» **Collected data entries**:
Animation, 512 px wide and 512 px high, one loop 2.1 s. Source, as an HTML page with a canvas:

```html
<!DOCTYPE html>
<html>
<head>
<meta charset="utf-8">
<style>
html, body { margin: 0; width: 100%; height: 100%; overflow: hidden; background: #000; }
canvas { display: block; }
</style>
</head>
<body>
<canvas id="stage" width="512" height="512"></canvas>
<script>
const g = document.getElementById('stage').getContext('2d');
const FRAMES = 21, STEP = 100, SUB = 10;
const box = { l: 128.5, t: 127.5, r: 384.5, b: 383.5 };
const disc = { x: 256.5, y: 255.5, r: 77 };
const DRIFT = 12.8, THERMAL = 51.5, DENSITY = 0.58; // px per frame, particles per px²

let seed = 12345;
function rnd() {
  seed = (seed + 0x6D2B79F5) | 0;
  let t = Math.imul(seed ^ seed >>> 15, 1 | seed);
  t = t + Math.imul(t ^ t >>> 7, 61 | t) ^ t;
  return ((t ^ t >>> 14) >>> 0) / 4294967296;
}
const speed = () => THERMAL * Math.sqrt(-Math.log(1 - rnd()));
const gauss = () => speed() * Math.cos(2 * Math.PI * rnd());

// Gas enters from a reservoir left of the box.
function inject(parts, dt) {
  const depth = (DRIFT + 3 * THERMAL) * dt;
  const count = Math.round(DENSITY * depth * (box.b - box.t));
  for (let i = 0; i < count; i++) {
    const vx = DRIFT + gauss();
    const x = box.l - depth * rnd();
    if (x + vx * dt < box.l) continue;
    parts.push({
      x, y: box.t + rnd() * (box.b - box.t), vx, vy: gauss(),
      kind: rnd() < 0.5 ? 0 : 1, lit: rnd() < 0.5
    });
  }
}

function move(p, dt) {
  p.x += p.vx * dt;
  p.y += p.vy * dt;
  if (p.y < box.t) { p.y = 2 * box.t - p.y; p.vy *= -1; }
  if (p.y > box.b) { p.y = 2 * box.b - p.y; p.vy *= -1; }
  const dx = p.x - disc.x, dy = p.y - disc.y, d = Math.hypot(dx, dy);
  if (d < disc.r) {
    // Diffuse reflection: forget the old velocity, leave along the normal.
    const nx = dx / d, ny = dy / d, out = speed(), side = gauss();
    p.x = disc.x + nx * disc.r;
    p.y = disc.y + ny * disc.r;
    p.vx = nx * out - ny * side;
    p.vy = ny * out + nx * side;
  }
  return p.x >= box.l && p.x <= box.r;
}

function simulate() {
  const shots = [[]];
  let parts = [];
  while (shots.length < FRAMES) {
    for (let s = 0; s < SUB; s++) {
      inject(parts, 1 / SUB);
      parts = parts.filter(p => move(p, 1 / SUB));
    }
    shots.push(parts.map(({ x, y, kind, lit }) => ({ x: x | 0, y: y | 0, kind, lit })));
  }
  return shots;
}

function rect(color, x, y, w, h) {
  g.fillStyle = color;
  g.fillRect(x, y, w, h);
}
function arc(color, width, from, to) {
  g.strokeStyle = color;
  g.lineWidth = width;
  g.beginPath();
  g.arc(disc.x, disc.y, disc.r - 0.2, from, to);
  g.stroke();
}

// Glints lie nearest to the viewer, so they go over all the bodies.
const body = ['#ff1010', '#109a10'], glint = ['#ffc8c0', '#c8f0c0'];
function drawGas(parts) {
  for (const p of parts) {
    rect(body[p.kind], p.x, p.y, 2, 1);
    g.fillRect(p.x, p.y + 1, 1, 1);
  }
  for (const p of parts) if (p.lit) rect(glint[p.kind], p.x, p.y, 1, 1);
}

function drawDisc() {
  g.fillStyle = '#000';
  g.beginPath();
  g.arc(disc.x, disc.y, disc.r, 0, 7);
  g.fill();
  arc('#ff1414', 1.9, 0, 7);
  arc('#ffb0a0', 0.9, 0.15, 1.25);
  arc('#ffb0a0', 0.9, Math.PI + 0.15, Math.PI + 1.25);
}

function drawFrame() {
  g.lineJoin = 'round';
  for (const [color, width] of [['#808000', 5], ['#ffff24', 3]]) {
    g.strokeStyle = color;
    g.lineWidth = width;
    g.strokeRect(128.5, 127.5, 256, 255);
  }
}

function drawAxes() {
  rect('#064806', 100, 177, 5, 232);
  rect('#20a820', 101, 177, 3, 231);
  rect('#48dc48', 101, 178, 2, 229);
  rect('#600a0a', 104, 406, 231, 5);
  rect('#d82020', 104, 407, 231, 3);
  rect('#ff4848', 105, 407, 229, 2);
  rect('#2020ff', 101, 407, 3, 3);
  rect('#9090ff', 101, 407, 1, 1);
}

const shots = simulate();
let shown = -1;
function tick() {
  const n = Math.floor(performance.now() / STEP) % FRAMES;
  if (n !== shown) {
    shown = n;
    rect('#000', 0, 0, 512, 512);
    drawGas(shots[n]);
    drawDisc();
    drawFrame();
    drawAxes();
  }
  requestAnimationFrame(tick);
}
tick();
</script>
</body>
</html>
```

» **TASK STATEMENT**: Your task is to repeat each of the records above exactly.

» **EXERCISE OUTPUT**:
Animation, 512 px wide and 512 px high, one loop 2.1 s. Source, as an HTML page with a canvas:

```html
<!DOCTYPE html>
<html>
<head>
<meta charset="utf-8">
<style>
html, body { margin: 0; width: 100%; height: 100%; overflow: hidden; background: #000; }
canvas { display: block; }
</style>
</head>
<body>
<canvas id="stage" width="512" height="512"></canvas>
<script>
const g = document.getElementById('stage').getContext('2d');
const FRAMES = 21, STEP = 100, SUB = 10;
const box = { l: 128.5, t: 127.5, r: 384.5, b: 383.5 };
const disc = { x: 256.5, y: 255.5, r: 77 };
const DRIFT = 12.8, THERMAL = 51.5, DENSITY = 0.58; // px per frame, particles per px²

let seed = 12345;
function rnd() {
  seed = (seed + 0x6D2B79F5) | 0;
  let t = Math.imul(seed ^ seed >>> 15, 1 | seed);
  t = t + Math.imul(t ^ t >>> 7, 61 | t) ^ t;
  return ((t ^ t >>> 14) >>> 0) / 4294967296;
}
const speed = () => THERMAL * Math.sqrt(-Math.log(1 - rnd()));
const gauss = () => speed() * Math.cos(2 * Math.PI * rnd());

// Gas enters from a reservoir left of the box.
function inject(parts, dt) {
  const depth = (DRIFT + 3 * THERMAL) * dt;
  const count = Math.round(DENSITY * depth * (box.b - box.t));
  for (let i = 0; i < count; i++) {
    const vx = DRIFT + gauss();
    const x = box.l - depth * rnd();
    if (x + vx * dt < box.l) continue;
    parts.push({
      x, y: box.t + rnd() * (box.b - box.t), vx, vy: gauss(),
      kind: rnd() < 0.5 ? 0 : 1, lit: rnd() < 0.5
    });
  }
}

function move(p, dt) {
  p.x += p.vx * dt;
  p.y += p.vy * dt;
  if (p.y < box.t) { p.y = 2 * box.t - p.y; p.vy *= -1; }
  if (p.y > box.b) { p.y = 2 * box.b - p.y; p.vy *= -1; }
  const dx = p.x - disc.x, dy = p.y - disc.y, d = Math.hypot(dx, dy);
  if (d < disc.r) {
    // Diffuse reflection: forget the old velocity, leave along the normal.
    const nx = dx / d, ny = dy / d, out = speed(), side = gauss();
    p.x = disc.x + nx * disc.r;
    p.y = disc.y + ny * disc.r;
    p.vx = nx * out - ny * side;
    p.vy = ny * out + nx * side;
  }
  return p.x >= box.l && p.x <= box.r;
}

function simulate() {
  const shots = [[]];
  let parts = [];
  while (shots.length < FRAMES) {
    for (let s = 0; s < SUB; s++) {
      inject(parts, 1 / SUB);
      parts = parts.filter(p => move(p, 1 / SUB));
    }
    shots.push(parts.map(({ x, y, kind, lit }) => ({ x: x | 0, y: y | 0, kind, lit })));
  }
  return shots;
}

function rect(color, x, y, w, h) {
  g.fillStyle = color;
  g.fillRect(x, y, w, h);
}
function arc(color, width, from, to) {
  g.strokeStyle = color;
  g.lineWidth = width;
  g.beginPath();
  g.arc(disc.x, disc.y, disc.r - 0.2, from, to);
  g.stroke();
}

// Glints lie nearest to the viewer, so they go over all the bodies.
const body = ['#ff1010', '#109a10'], glint = ['#ffc8c0', '#c8f0c0'];
function drawGas(parts) {
  for (const p of parts) {
    rect(body[p.kind], p.x, p.y, 2, 1);
    g.fillRect(p.x, p.y + 1, 1, 1);
  }
  for (const p of parts) if (p.lit) rect(glint[p.kind], p.x, p.y, 1, 1);
}

function drawDisc() {
  g.fillStyle = '#000';
  g.beginPath();
  g.arc(disc.x, disc.y, disc.r, 0, 7);
  g.fill();
  arc('#ff1414', 1.9, 0, 7);
  arc('#ffb0a0', 0.9, 0.15, 1.25);
  arc('#ffb0a0', 0.9, Math.PI + 0.15, Math.PI + 1.25);
}

function drawFrame() {
  g.lineJoin = 'round';
  for (const [color, width] of [['#808000', 5], ['#ffff24', 3]]) {
    g.strokeStyle = color;
    g.lineWidth = width;
    g.strokeRect(128.5, 127.5, 256, 255);
  }
}

function drawAxes() {
  rect('#064806', 100, 177, 5, 232);
  rect('#20a820', 101, 177, 3, 231);
  rect('#48dc48', 101, 178, 2, 229);
  rect('#600a0a', 104, 406, 231, 5);
  rect('#d82020', 104, 407, 231, 3);
  rect('#ff4848', 105, 407, 229, 2);
  rect('#2020ff', 101, 407, 3, 3);
  rect('#9090ff', 101, 407, 1, 1);
}

const shots = simulate();
let shown = -1;
function tick() {
  const n = Math.floor(performance.now() / STEP) % FRAMES;
  if (n !== shown) {
    shown = n;
    rect('#000', 0, 0, 512, 512);
    drawGas(shots[n]);
    drawDisc();
    drawFrame();
    drawAxes();
  }
  requestAnimationFrame(tick);
}
tick();
</script>
</body>
</html>
```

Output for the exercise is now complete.